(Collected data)
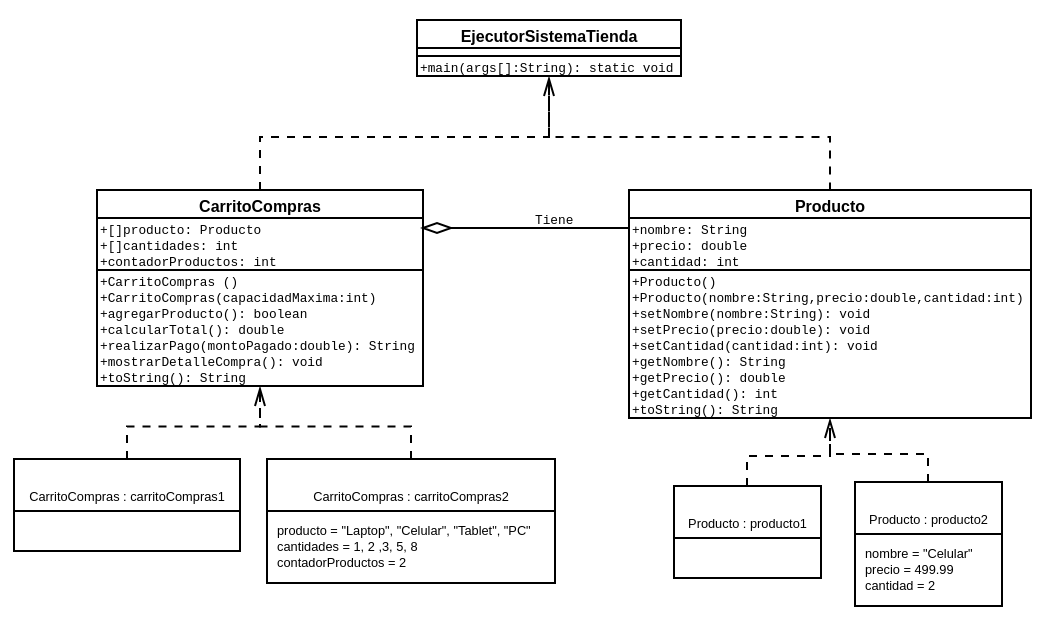
<!DOCTYPE html>
<html lang="es">
<head>
<meta charset="utf-8">
<title>Diagrama de clases: tienda</title>
<style>
:root { --ink: #000; --paper: #fff; --rule: 2px solid var(--ink); }
* { box-sizing: border-box; margin: 0; padding: 0; }
body { width: 1044px; height: 624px; overflow: hidden; background: var(--paper); color: var(--ink); }
.diagram { position: relative; width: 1044px; height: 624px; overflow: hidden; }
.connectors { position: absolute; left: 0; top: 0; fill: none; stroke: var(--ink); stroke-width: 2; }
.dependency { stroke-dasharray: 8 8; }
.aggregation { fill: var(--paper); }
.relation-label { position: absolute; left: 535px; top: 213px; font: 12.8px/16px "Liberation Mono", monospace; }

.node { position: absolute; display: flex; flex-direction: column; border: var(--rule); white-space: nowrap; }
.node > * { flex-shrink: 0; }
.node ul { list-style: none; border-top: var(--rule); }
.node li { height: 16px; }

.class h2 { height: 26px; padding-top: 6px; font: bold 16px/20px "Liberation Sans", sans-serif; text-align: center; }
.class ul { padding: 4px 0 0 2px; margin-bottom: -2px; font: 12.8px/16px "Liberation Mono", monospace; }
.class .empty { height: 10px; }

.object { font: 12.8px/16px "Liberation Sans", sans-serif; }
.object h3 { height: 50px; padding-top: 29px; font: inherit; text-align: center; }
.object ul { flex-grow: 1; padding: 11px 0 0 9px; }

.ejecutor { left: 416px; top: 19px; width: 266px; height: 58px; }
.carrito { left: 96px; top: 189px; width: 328px; height: 198px; }
.producto { left: 628px; top: 189px; width: 404px; height: 230px; }
.carrito-1 { left: 13px; top: 458px; width: 228px; height: 94px; }
.carrito-2 { left: 266px; top: 458px; width: 290px; height: 126px; }
.producto-1 { left: 673px; top: 485px; width: 149px; height: 94px; }
.producto-2 { left: 854px; top: 481px; width: 149px; height: 126px; }
</style>
</head>
<body>
<main class="diagram">
  <svg class="connectors" width="1044" height="624" viewBox="0 0 1044 624" aria-hidden="true">
    <defs>
      <path id="open-arrow" d="M-5 17 L0 0 L5 17"/>
    </defs>
    <g class="dependency">
      <path d="M260 190V137H549V80"/>
      <path d="M830 190.5V137H549V80"/>
      <path d="M127 459V426.5H260V390"/>
      <path d="M411 459V426.5H260V390"/>
      <path d="M747 486V456H830V422"/>
      <path d="M928 482V454H830V422"/>
    </g>
    <use href="#open-arrow" x="549" y="79"/>
    <use href="#open-arrow" x="260" y="389"/>
    <use href="#open-arrow" x="830" y="421"/>
    <line x1="451" y1="228" x2="629" y2="228"/>
    <polygon class="aggregation" points="423,228 437,223 451,228 437,233"/>
  </svg>
  <span class="relation-label">Tiene</span>

  <section class="node class ejecutor">
    <h2>EjecutorSistemaTienda</h2>
    <ul class="empty"></ul>
    <ul>
      <li>+main(args[]:String): static void</li>
    </ul>
  </section>

  <section class="node class carrito">
    <h2>CarritoCompras</h2>
    <ul>
      <li>+[]producto: Producto</li>
      <li>+[]cantidades: int</li>
      <li>+contadorProductos: int</li>
    </ul>
    <ul>
      <li>+CarritoCompras ()</li>
      <li>+CarritoCompras(capacidadMaxima:int)</li>
      <li>+agregarProducto(): boolean</li>
      <li>+calcularTotal(): double</li>
      <li>+realizarPago(montoPagado:double): String</li>
      <li>+mostrarDetalleCompra(): void</li>
      <li>+toString(): String</li>
    </ul>
  </section>

  <section class="node class producto">
    <h2>Producto</h2>
    <ul>
      <li>+nombre: String</li>
      <li>+precio: double</li>
      <li>+cantidad: int</li>
    </ul>
    <ul>
      <li>+Producto()</li>
      <li>+Producto(nombre:String,precio:double,cantidad:int)</li>
      <li>+setNombre(nombre:String): void</li>
      <li>+setPrecio(precio:double): void</li>
      <li>+setCantidad(cantidad:int): void</li>
      <li>+getNombre(): String</li>
      <li>+getPrecio(): double</li>
      <li>+getCantidad(): int</li>
      <li>+toString(): String</li>
    </ul>
  </section>

  <section class="node object carrito-1">
    <h3>CarritoCompras : carritoCompras1</h3>
    <ul></ul>
  </section>

  <section class="node object carrito-2">
    <h3>CarritoCompras : carritoCompras2</h3>
    <ul>
      <li>producto = "Laptop", "Celular", "Tablet", "PC"</li>
      <li>cantidades = 1, 2 ,3, 5, 8</li>
      <li>contadorProductos = 2</li>
    </ul>
  </section>

  <section class="node object producto-1">
    <h3>Producto : producto1</h3>
    <ul></ul>
  </section>

  <section class="node object producto-2">
    <h3>Producto : producto2</h3>
    <ul>
      <li>nombre = "Celular"</li>
      <li>precio = 499.99</li>
      <li>cantidad = 2</li>
    </ul>
  </section>
</main>
</body>
</html>
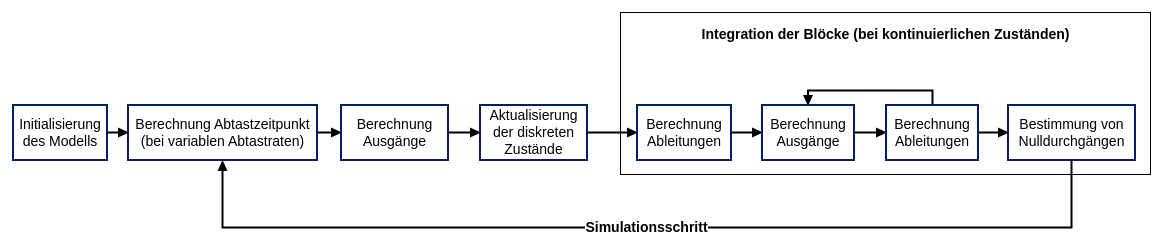
<!DOCTYPE html>
<html lang="de">
<head>
<meta charset="utf-8">
<title>Ablauf der Simulation</title>
<style>
:root {
  --paper: #ffffff;
  --ink: #000000;
  --node-border: #001f66;
}
* { box-sizing: border-box; }
html, body { margin: 0; overflow: hidden; background: var(--paper); }
.diagram {
  position: relative;
  width: 1163px;
  height: 249px;
  overflow: hidden;
  background: var(--paper);
  color: var(--ink);
  font: 14px/17px "Liberation Sans", Arial, sans-serif;
}
.integration {
  position: absolute;
  left: 620px;
  top: 12px;
  width: 531px;
  height: 163px;
  border: 1px solid var(--ink);
}
.integration h2 {
  margin: 13px 0 0;
  font-size: 14px;
  line-height: 17px;
  text-align: center;
  white-space: nowrap;
}
.connectors { position: absolute; left: 0; top: 0; }
.connectors .line { fill: none; stroke: var(--ink); stroke-width: 2; }
.connectors .head { fill: var(--ink); }
.node {
  position: absolute;
  left: var(--x);
  top: 104px;
  width: var(--w);
  height: 57px;
  display: flex;
  align-items: center;
  justify-content: center;
  border: 2px solid var(--node-border);
  background: var(--paper);
  text-align: center;
  white-space: nowrap;
}
.init { --x: 12px; --w: 96px; }
.sample-time { --x: 127px; --w: 191px; }
.outputs { --x: 340px; --w: 109px; }
.discrete { --x: 479px; --w: 109px; }
.derivatives { --x: 636px; --w: 96px; }
.inner-outputs { --x: 761px; --w: 94px; }
.inner-derivatives { --x: 885px; --w: 94px; }
.zero-crossings { --x: 1007px; --w: 129px; }
.loop-label {
  position: absolute;
  left: 585px;
  top: 219px;
  width: 123px;
  background: var(--paper);
  font-weight: bold;
  text-align: center;
  white-space: nowrap;
}
</style>
</head>
<body>
<main class="diagram">
  <section class="integration">
    <h2>Integration der Blöcke (bei kontinuierlichen Zuständen)</h2>
  </section>

  <svg class="connectors" width="1163" height="249" viewBox="0 0 1163 249" aria-hidden="true">
    <defs>
      <polygon id="arrowhead" class="head" points="0,0 -11,-5 -11,5"/>
    </defs>
    <g class="line">
      <path d="M108 132.5H120M318 132.5H333M449 132.5H472M588 132.5H629M732 132.5H754M855 132.5H878M979 132.5H1000"/>
      <path d="M932.5 105V90.5H808V97"/>
      <path d="M1071.5 160V227.5H222.5V168"/>
    </g>
    <use href="#arrowhead" x="129" y="132.5"/>
    <use href="#arrowhead" x="342" y="132.5"/>
    <use href="#arrowhead" x="481" y="132.5"/>
    <use href="#arrowhead" x="638" y="132.5"/>
    <use href="#arrowhead" x="763" y="132.5"/>
    <use href="#arrowhead" x="887" y="132.5"/>
    <use href="#arrowhead" x="1009" y="132.5"/>
    <use href="#arrowhead" transform="translate(808 106) rotate(90)"/>
    <use href="#arrowhead" transform="translate(222.5 160) rotate(-90)"/>
  </svg>

  <div class="node init">Initialisierung<br>des Modells</div>
  <div class="node sample-time">Berechnung Abtastzeitpunkt<br>(bei variablen Abtastraten)</div>
  <div class="node outputs">Berechnung<br>Ausgänge</div>
  <div class="node discrete">Aktualisierung<br>der diskreten<br>Zustände</div>
  <div class="node derivatives">Berechnung<br>Ableitungen</div>
  <div class="node inner-outputs">Berechnung<br>Ausgänge</div>
  <div class="node inner-derivatives">Berechnung<br>Ableitungen</div>
  <div class="node zero-crossings">Bestimmung von<br>Nulldurchgängen</div>

  <div class="loop-label">Simulationsschritt</div>
</main>
</body>
</html>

AIM OF THE EXERCISE:
Give again exactly, and only, the lines above starting at the one with "<li>+realizarPago(montoPagado:double): String</li>" and ending at the one with "<li>+getCantidad(): int</li>".

ANSWER FOR THIS EXERCISE:
      <li>+realizarPago(montoPagado:double): String</li>
      <li>+mostrarDetalleCompra(): void</li>
      <li>+toString(): String</li>
    </ul>
  </section>

  <section class="node class producto">
    <h2>Producto</h2>
    <ul>
      <li>+nombre: String</li>
      <li>+precio: double</li>
      <li>+cantidad: int</li>
    </ul>
    <ul>
      <li>+Producto()</li>
      <li>+Producto(nombre:String,precio:double,cantidad:int)</li>
      <li>+setNombre(nombre:String): void</li>
      <li>+setPrecio(precio:double): void</li>
      <li>+setCantidad(cantidad:int): void</li>
      <li>+getNombre(): String</li>
      <li>+getPrecio(): double</li>
      <li>+getCantidad(): int</li>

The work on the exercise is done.